Brief: Extract every line below that contains the word "layFan".

== Segment start ==

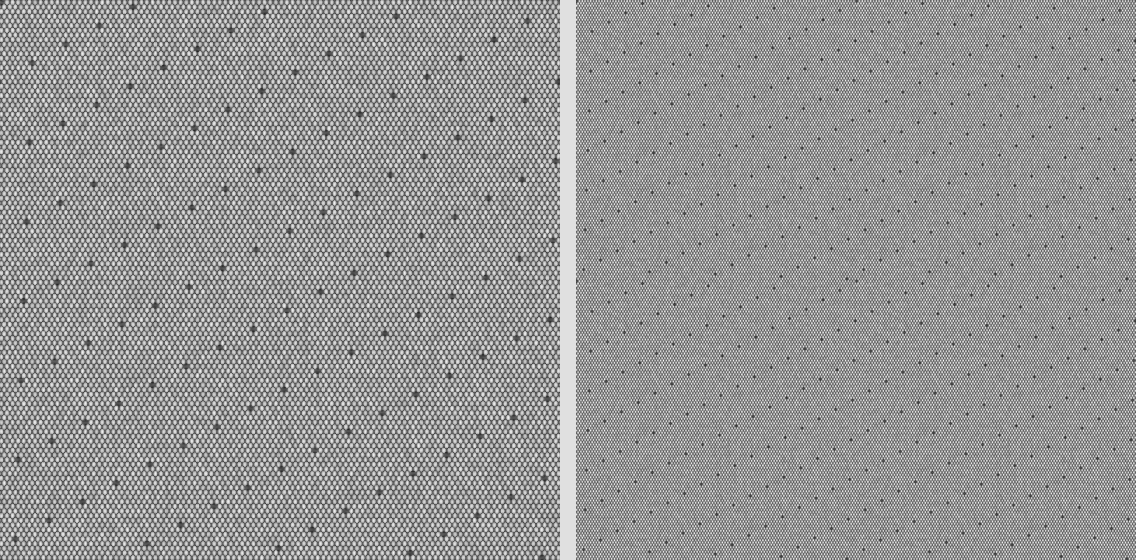
Left, the tile; right, the same tile 2 across and 2 down.
A three.js fragment shader for this texture:

```glsl
// Grey plain-weave cloth: 200 warp columns by 120 weft rows in a checkerboard,
// with pale oval warp floats above a dark weft. One float per row is missing,
// stepping 47 columns from row to row. Fibre noise wraps at the borders.
varying vec2 vUv;

const vec2 THREADS = vec2(200.0, 120.0);

float hash(vec2 p) {
  vec3 q = fract(vec3(p.xyx) * 0.1031);
  q += dot(q, q.yzx + 33.33);
  return fract((q.x + q.y) * q.z);
}

// Value noise that repeats after a whole number of lattice cells.
float wrapNoise(vec2 p, vec2 period) {
  vec2 i = floor(p);
  vec2 f = smoothstep(0.0, 1.0, p - i);
  vec2 a = mod(i, period);
  vec2 b = mod(i + 1.0, period);
  return mix(mix(hash(a), hash(vec2(b.x, a.y)), f.x),
             mix(hash(vec2(a.x, b.y)), hash(b), f.x), f.y);
}

// 1 where the warp passes over the weft, 0 where it passes under or is skipped.
float warpOver(vec2 cell) {
  float even = 1.0 - step(0.5, mod(cell.x + cell.y, 2.0));
  float skipped = 1.0 - step(1.0, mod(cell.x - 47.0 * cell.y + 0.5, 200.0));
  return even * (1.0 - skipped);
}

void main() {
  // Rows are counted downward from the top.
  vec2 p = vec2(vUv.x, 1.0 - vUv.y) * THREADS;
  vec2 base = floor(p);

  // Nearest float: squared oval radius and its own tone.
  float radius = 4.0;
  float tone = 0.0;
  for (int y = -1; y <= 1; y++) {
    for (int x = -1; x <= 1; x++) {
      vec2 cell = base + vec2(float(x), float(y));
      vec2 id = mod(cell, THREADS);
      vec2 d = abs(p - cell - 0.5) / vec2(0.73, 0.60);
      float r = pow(d.x, 2.2) + pow(d.y, 2.4);
      if (warpOver(id) > 0.5 && r < radius) {
        radius = r;
        tone = hash(id + 17.0) - 0.5;
      }
    }
  }

  // Fine fibres run along each thread.
  float warpFibre = wrapNoise(p * vec2(2.0, 1.0), THREADS * vec2(2.0, 1.0)) - 0.5;
  float weftFibre = wrapNoise(p * vec2(1.0, 3.0), THREADS * vec2(1.0, 3.0)) - 0.5;

  // Weft: rounded across its height, shaded in the gaps.
  float across = abs(fract(p.y) - 0.5) * 2.0;
  float weft = 0.41 - 0.17 * across * across + 0.10 * weftFibre;
  weft -= 0.08 * smoothstep(1.4, 2.4, radius);

  // Warp: bright crown falling off to the edge of the oval.
  float warp = 0.85 - 0.37 * min(radius, 1.2) + 0.08 * tone + 0.14 * warpFibre;

  float grey = mix(warp, weft, smoothstep(0.80, 1.20, radius));
  gl_FragColor = vec4(vec3(clamp(grey, 0.0, 1.0)), 1.0);
}
```
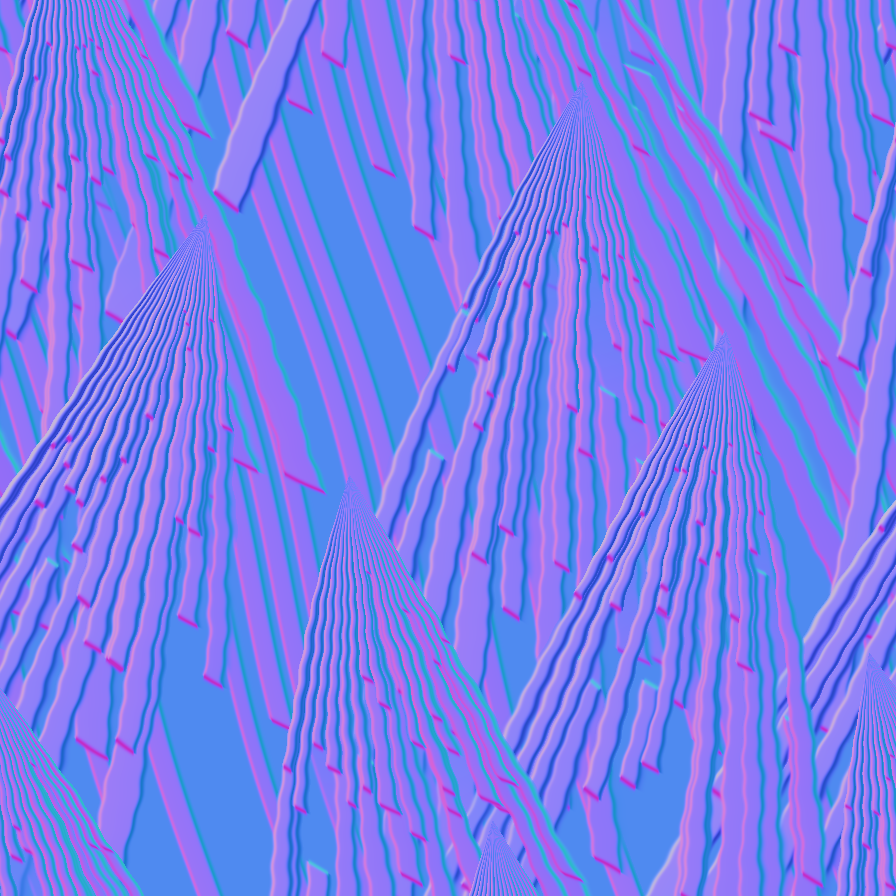
This texture map is drawn by a WebGL 2 fragment shader. Its source:

```glsl
#version 300 es
precision highp float;

uniform vec2 u_resolution;
out vec4 fragColor;

// Fan layout
const int FANS = 12;
const int LAYERS = 3;
const float FIRST_FAN_Y = 1.93;
const float FAN_STEP_Y = 0.165;
const float FAN_STEP_X = 0.58;
const float FAN_START_X = 0.17;
const float SPREAD = 0.48;
const float NARROWING = 0.5;
const float LEAN = 0.3;
const float BEND = 0.1;

// Strand shape
const float SLANT = 0.55;
const float WIGGLE = 0.0009;
const float SOFT = 0.0014;
const float LINE_WIDTH = 0.0026;
const float SHADE_REACH = 0.014;

// Surface tilts, stored as x and y of the encoded normal
const vec2 BODY_TILT = vec2(0.15, -0.05);
const vec2 GAP_TILT = vec2(-0.38, 0.08);
const vec2 TOP_TILT = vec2(-0.45, 0.62);
const vec2 TIP_TILT = vec2(0.52, -0.64);
const float LEFT_RIM = 0.74;
const float RIGHT_RIM = 0.8;
const float SHADE_TILT = 0.44;

vec3 hash3(vec2 p) {
    vec3 q = fract(vec3(p.xyx) * vec3(0.1031, 0.1130, 0.0973) + 0.37);
    q += dot(q, q.yzx + 33.33);
    return fract((q.xxy + q.yzz) * q.zyx);
}

float cover(float d) {
    return smoothstep(-SOFT, SOFT, d);
}

float rimLine(float d, float width) {
    return exp(-d * d / (width * width));
}

// Lays one row of strands over a tilt; u counts strands across, depth runs along
vec2 layStrands(vec2 tilt, float u, float width, vec2 dir, float depth, vec2 span, float seed) {
    float id = floor(u);
    float f = u - id;
    vec3 h = hash3(vec2(id + 7.0, seed));
    vec2 right = vec2(-dir.y, dir.x);
    vec2 acrossTilt = vec2(-right.x, right.y);

    float a = mix(0.08, 0.24, h.x);
    float b = mix(0.7, 0.92, h.y);
    float start = span.x * h.z;
    float end = mix(start + 0.1, span.y, fract(h.z * 7.0 + h.x * 3.0));
    float cut = depth - SLANT * f * width;

    // Signed distances to the four sides
    float toLeft = (f - a) * width * right.x;
    float toRight = (b - f) * width * right.x;
    float toTop = cut - start;
    float toTip = end - cut;
    float along = cover(min(toTop, toTip));
    float across = cover(min(toLeft, toRight));

    // Soft slope beside the strand, then its body
    float shade = exp(min(toRight, 0.0) / SHADE_REACH) * smoothstep(a, b, f);
    shade *= (1.0 - smoothstep(b, 1.0, f)) * along;
    tilt = mix(tilt, SHADE_TILT * acrossTilt, shade);
    vec2 body = BODY_TILT + vec2(0.1 * (h.y - f), -0.16 * dir.x);
    tilt = mix(tilt, body, along * across);

    // Rims and cut ends
    float w = min(LINE_WIDTH, 0.2 * width);
    float strength = along * smoothstep(0.0, 0.006, width);
    tilt = mix(tilt, -LEFT_RIM * acrossTilt, 0.85 * strength * rimLine(toLeft, 0.8 * w));
    tilt = mix(tilt, RIGHT_RIM * acrossTilt, strength * rimLine(toRight, w));
    tilt = mix(tilt, TOP_TILT, 0.8 * across * rimLine(toTop, w));
    return mix(tilt, TIP_TILT, across * rimLine(toTip, 1.2 * w));
}

// Lays a whole fan that opens downward from its apex
vec2 layFan(vec2 tilt, vec2 p, float k) {
    vec2 apex = vec2(FAN_START_X + k * FAN_STEP_X,
                     FIRST_FAN_Y - k * FAN_STEP_Y + 0.03 * sin(k * 5.0));
    float depth = apex.y - p.y;
    if (depth <= 0.0 || depth > 1.1) return tilt;

    float lean = LEAN * cos(1.0472 * (k - 10.0));
    float bend = BEND * sin(k * 2.3);
    float x = p.x - apex.x - lean * depth - bend * depth * depth;
    x = fract(x + 0.5) - 0.5;
    x += WIGGLE * smoothstep(0.0, 0.2, depth) * (sin(depth * 170.0 + k) + 2.0 * sin(depth * 43.0 + x * 60.0));

    float halfWidth = SPREAD * depth / (1.0 + NARROWING * depth);
    float t = x / halfWidth;
    if (abs(t) >= 1.0) return tilt;
    vec2 dir = normalize(vec2(lean + 2.0 * bend * depth + t * SPREAD, -1.0));

    float fill = cover((1.0 - abs(t)) * halfWidth) * (1.0 - smoothstep(0.12, 0.5, depth));
    tilt = mix(tilt, GAP_TILT, 0.85 * fill);
    for (int i = 0; i < LAYERS; i++) {
        float layer = float(i);
        float count = 10.0 + 3.0 * layer;
        vec2 span = vec2(i == 0 ? 0.45 : 0.0, 1.0 - 0.3 * layer);
        tilt = layStrands(tilt, (0.5 + 0.5 * t) * count, 2.0 * halfWidth / count,
                          dir, depth, span, k * 3.0 + layer);
    }
    return tilt;
}

void main() {
    vec2 p = gl_FragCoord.xy / u_resolution;

    // Slanted backing strands, then fans from back to front
    float backWidth = 0.036;
    float backX = p.x + 0.28 * p.y + 0.01 * sin(p.y * 9.0);
    vec2 tilt = layStrands(GAP_TILT, backX / backWidth, backWidth,
                           normalize(vec2(0.28, -1.0)), 1.3 - p.y, vec2(0.2, 2.5), 91.0);
    for (int k = 0; k < FANS; k++) tilt = layFan(tilt, p, float(k));

    float z = sqrt(max(0.0, 1.0 - dot(tilt, tilt)));
    fragColor = vec4(0.5 + 0.5 * vec3(tilt, z * 0.96), 1.0);
}
```
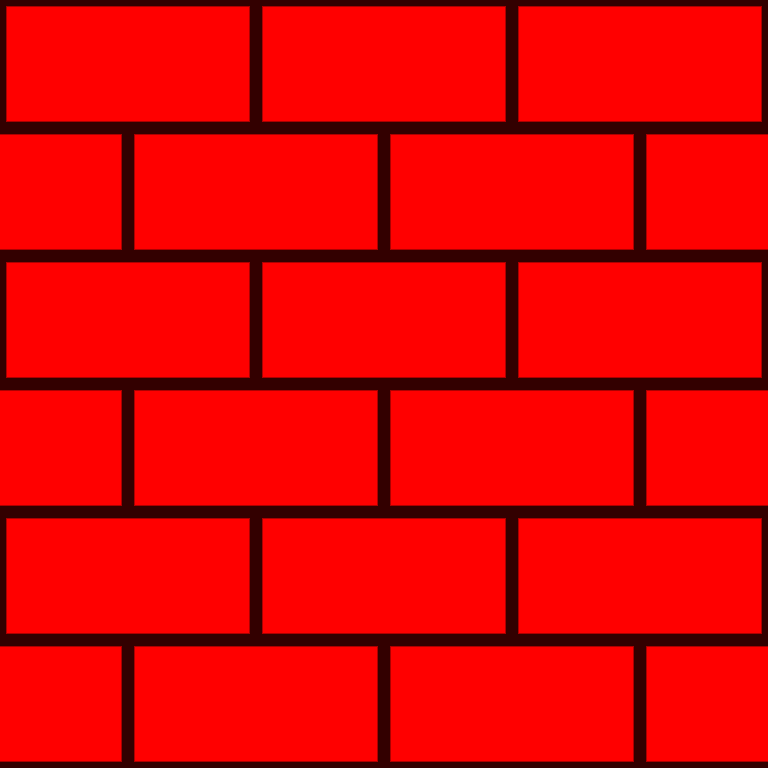
Write a Shadertoy shader that draws this pattern.

```glsl
// Distance to the nearest brick edge: positive inside a brick, negative in the mortar.
// One unit is one course height; each brick cell is 2 by 1.
float brickDistance(vec2 p) {
    float course = floor(p.y);
    float stagger = 1.0 - mod(course, 2.0);
    vec2 cell = vec2(mod(p.x + stagger, 2.0), fract(p.y));
    vec2 toJoint = min(cell, vec2(2.0, 1.0) - cell);
    return min(toJoint.x, toJoint.y) - 0.05;
}

void mainImage(out vec4 fragColor, in vec2 fragCoord) {
    // Three bricks across, six courses down
    vec2 p = 6.0 * fragCoord / iResolution.xy;
    float pixel = 6.0 / min(iResolution.x, iResolution.y);

    // Pixel coverage smooths the brick edges
    float coverage = clamp(brickDistance(p) / pixel + 0.5, 0.0, 1.0);

    vec3 mortar = vec3(0.2, 0.0, 0.0);
    vec3 brick = vec3(1.0, 0.0, 0.0);
    fragColor = vec4(mix(mortar, brick, coverage), 1.0);
}
```
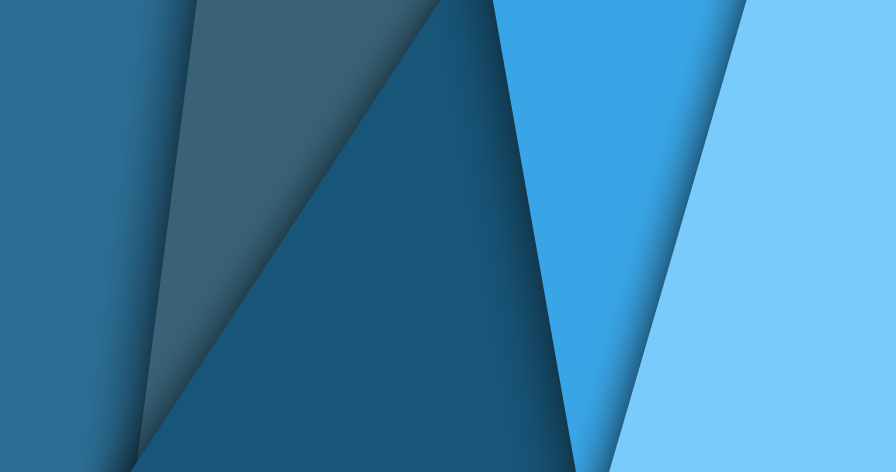
Write a Shadertoy shader that draws this background.

```glsl
#define LEFT_BLUE   vec3(0.173, 0.431, 0.584)
#define SLATE       vec3(0.224, 0.384, 0.467)
#define DEEP_BLUE   vec3(0.090, 0.333, 0.475)
#define BRIGHT_BLUE vec3(0.224, 0.647, 0.902)
#define PALE_BLUE   vec3(0.475, 0.796, 0.984)
#define SHADOW_TINT vec3(0.045, 0.120, 0.155)

// Signed distance to a slanted edge, positive on its right side
float edgeDistance(vec2 p, float topX, float bottomX) {
    float lean = topX - bottomX;
    return (p.x - bottomX - lean * p.y) / sqrt(1.0 + lean * lean);
}

// Lay a sheet to the right of an edge, with a soft shadow cast to its left
vec3 layPanel(vec3 under, vec3 sheet, float dist, float reach, float strength) {
    float falloff = clamp(1.0 + min(dist, 0.0) / reach, 0.0, 1.0);
    vec3 shaded = mix(under, SHADOW_TINT, strength * falloff * falloff);
    float cover = clamp(dist * iResolution.y + 0.5, 0.0, 1.0);
    return mix(shaded, sheet, cover);
}

void mainImage(out vec4 fragColor, in vec2 fragCoord) {
    // Height spans 0 to 1, width follows the aspect ratio
    vec2 p = fragCoord / iResolution.y;
    p.x *= 1.8963 * iResolution.y / iResolution.x;

    // Sheets stacked from back to front
    vec3 color = LEFT_BLUE;
    color = layPanel(color, SLATE,       edgeDistance(p, 0.417, 0.287), 0.145, 0.62);
    color = layPanel(color, DEEP_BLUE,   edgeDistance(p, 0.932, 0.276), 0.095, 0.52);
    color = layPanel(color, BRIGHT_BLUE, edgeDistance(p, 1.043, 1.219), 0.140, 0.52);
    color = layPanel(color, PALE_BLUE,   edgeDistance(p, 1.580, 1.289), 0.105, 0.52);

    fragColor = vec4(color, 1.0);
}
```
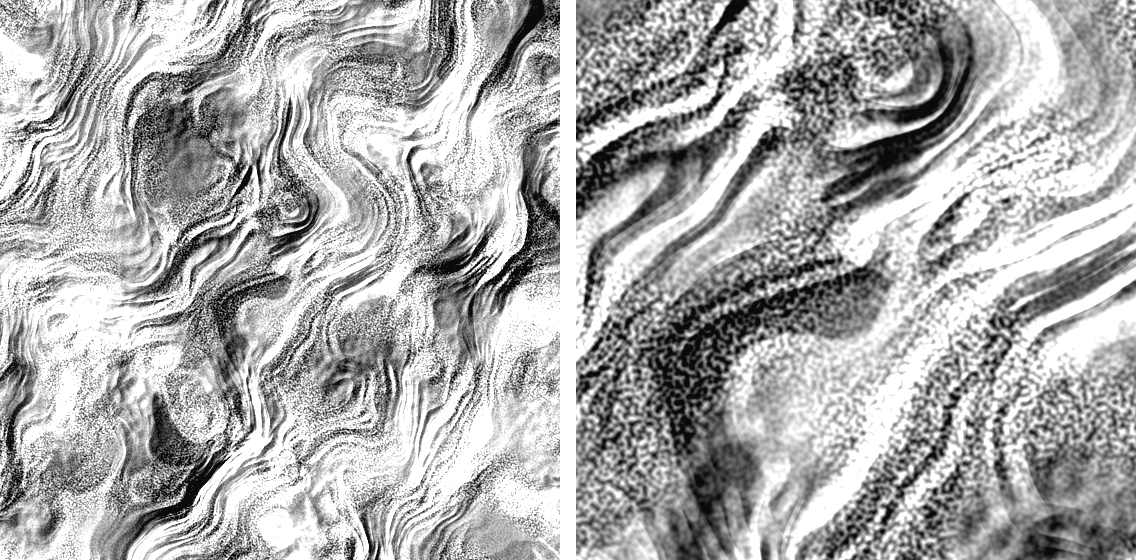
Left: the whole. Right: its middle third, enlarged.
This texture is drawn by a three.js fragment shader. Its source:

```glsl
// Grey embossed rock: broken strata that swirl along a steep diagonal flow.
// A warped flow space stretches gradient noise into short ridges, lit from the
// upper left, then toned by broad shadows, sharp ledges and fine grain.

#define BASE_TONE 0.74
#define RELIEF 0.22
#define SHADOW 0.60
#define LEDGE 0.30
#define GRAIN 0.76
#define GRAIN_SCALE 285.0
#define WARP 0.27
#define WARP_SCALE 3.4
#define FILAMENT 0.25
#define LIGHT_DIR vec2(-0.82, 0.57)
#define FLOW_DIR vec2(0.48, 0.88)
#define SLOPE_STEP 0.0014

varying vec2 vUv;

// Unit vector of random direction for a lattice cell
vec2 randomGradient(vec2 cell) {
  vec3 h = fract(cell.xyx * vec3(0.1031, 0.1030, 0.0973));
  h += dot(h, h.yzx + 33.33);
  float angle = 6.28318 * fract((h.x + h.y) * h.z);
  return vec2(cos(angle), sin(angle));
}

float gradientNoise(vec2 p) {
  vec2 cell = floor(p);
  vec2 f = p - cell;
  vec2 fade = f * f * f * (f * (f * 6.0 - 15.0) + 10.0);
  vec2 right = vec2(1.0, 0.0);
  vec2 up = vec2(0.0, 1.0);
  float a = dot(randomGradient(cell), f);
  float b = dot(randomGradient(cell + right), f - right);
  float c = dot(randomGradient(cell + up), f - up);
  float d = dot(randomGradient(cell + 1.0), f - 1.0);
  return mix(mix(a, b, fade.x), mix(c, d, fade.x), fade.y);
}

// Slow uneven bends with a small, quicker wobble on top
float bend(vec2 p) {
  return gradientNoise(p) + 0.35 * gradientNoise(p * 2.3 + 5.7)
       + 0.07 * gradientNoise(p * 6.1 + 14.9);
}

// x runs across the strata, y along them
vec2 flowSpace(vec2 p) {
  vec2 q = vec2(dot(p, vec2(FLOW_DIR.y, -FLOW_DIR.x)), dot(p, FLOW_DIR));
  vec2 w = p * WARP_SCALE;
  return q + WARP * vec2(bend(w + 11.3), bend(w + 47.9));
}

// Each layer is divided by its frequency, so its slope stays even
float rockHeight(vec2 p) {
  vec2 q = flowSpace(p);
  float broad = gradientNoise(q * vec2(11.0, 5.0) + 3.1) / 11.0;
  float folds = abs(gradientNoise(q * vec2(23.0, 9.0) + 17.4)) / 23.0;
  float strata = abs(gradientNoise(q * vec2(48.0, 19.0) + 29.6)) / 48.0;
  float lumps = gradientNoise(p * 30.0 + 36.5) / 30.0;
  float crumbs = gradientNoise(p * 75.0 + 41.2) / 75.0;
  return broad - 1.1 * folds - 0.75 * strata + 0.4 * lumps + 0.5 * crumbs;
}

// Slope towards the light, softly limited
float relief(vec2 p) {
  vec2 offset = LIGHT_DIR * SLOPE_STEP;
  float slope = (rockHeight(p - offset) - rockHeight(p + offset)) / (2.0 * SLOPE_STEP);
  return slope / sqrt(1.0 + 0.15 * slope * slope);
}

// Sparse dark pockets and pale shelves with crisp outlines
float ledges(vec2 q) {
  float n = gradientNoise(q * vec2(15.0, 6.0) + 77.7);
  return smoothstep(0.24, 0.32, -n) - 1.2 * smoothstep(0.24, 0.32, n);
}

// Thin pale veins that come and go along the strata
float filaments(vec2 p, vec2 q) {
  float vein = abs(gradientNoise(q * vec2(27.0, 8.0) + 63.5));
  float patches = smoothstep(0.05, 0.25, gradientNoise(p * 11.0 + 71.8));
  return patches * (1.0 - smoothstep(0.03, 0.08, vein));
}

// Fine speckle, weaker in smooth worn patches
float grain(vec2 p) {
  vec2 turned = mat2(0.81, 0.59, -0.59, 0.81) * p;
  float speckle = gradientNoise(turned * GRAIN_SCALE + 90.3);
  float rough = smoothstep(-0.25, 0.2, gradientNoise(p * 10.0 + 83.1));
  return speckle * mix(0.3, 1.15, rough);
}

void main() {
  vec2 p = vUv;
  vec2 q = flowSpace(p);

  // Broad light and dark regions, partly drawn out along the flow
  float shadow = 0.8 * gradientNoise(p * 5.0 + 23.7)
               + 0.75 * gradientNoise(q * vec2(8.0, 4.0) + 53.2);

  // Relief is strong in some regions and worn down in others
  float carved = 1.0 + 1.2 * gradientNoise(p * 7.0 + 33.3);

  float tone = BASE_TONE + SHADOW * shadow + RELIEF * carved * relief(p);
  tone += LEDGE * ledges(q) + FILAMENT * filaments(p, q) + GRAIN * grain(p);
  gl_FragColor = vec4(vec3(clamp(tone, 0.04, 1.0)), 1.0);
}
```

== Segment end ==

The completed task:
vec2 layFan(vec2 tilt, vec2 p, float k) {
    for (int k = 0; k < FANS; k++) tilt = layFan(tilt, p, float(k));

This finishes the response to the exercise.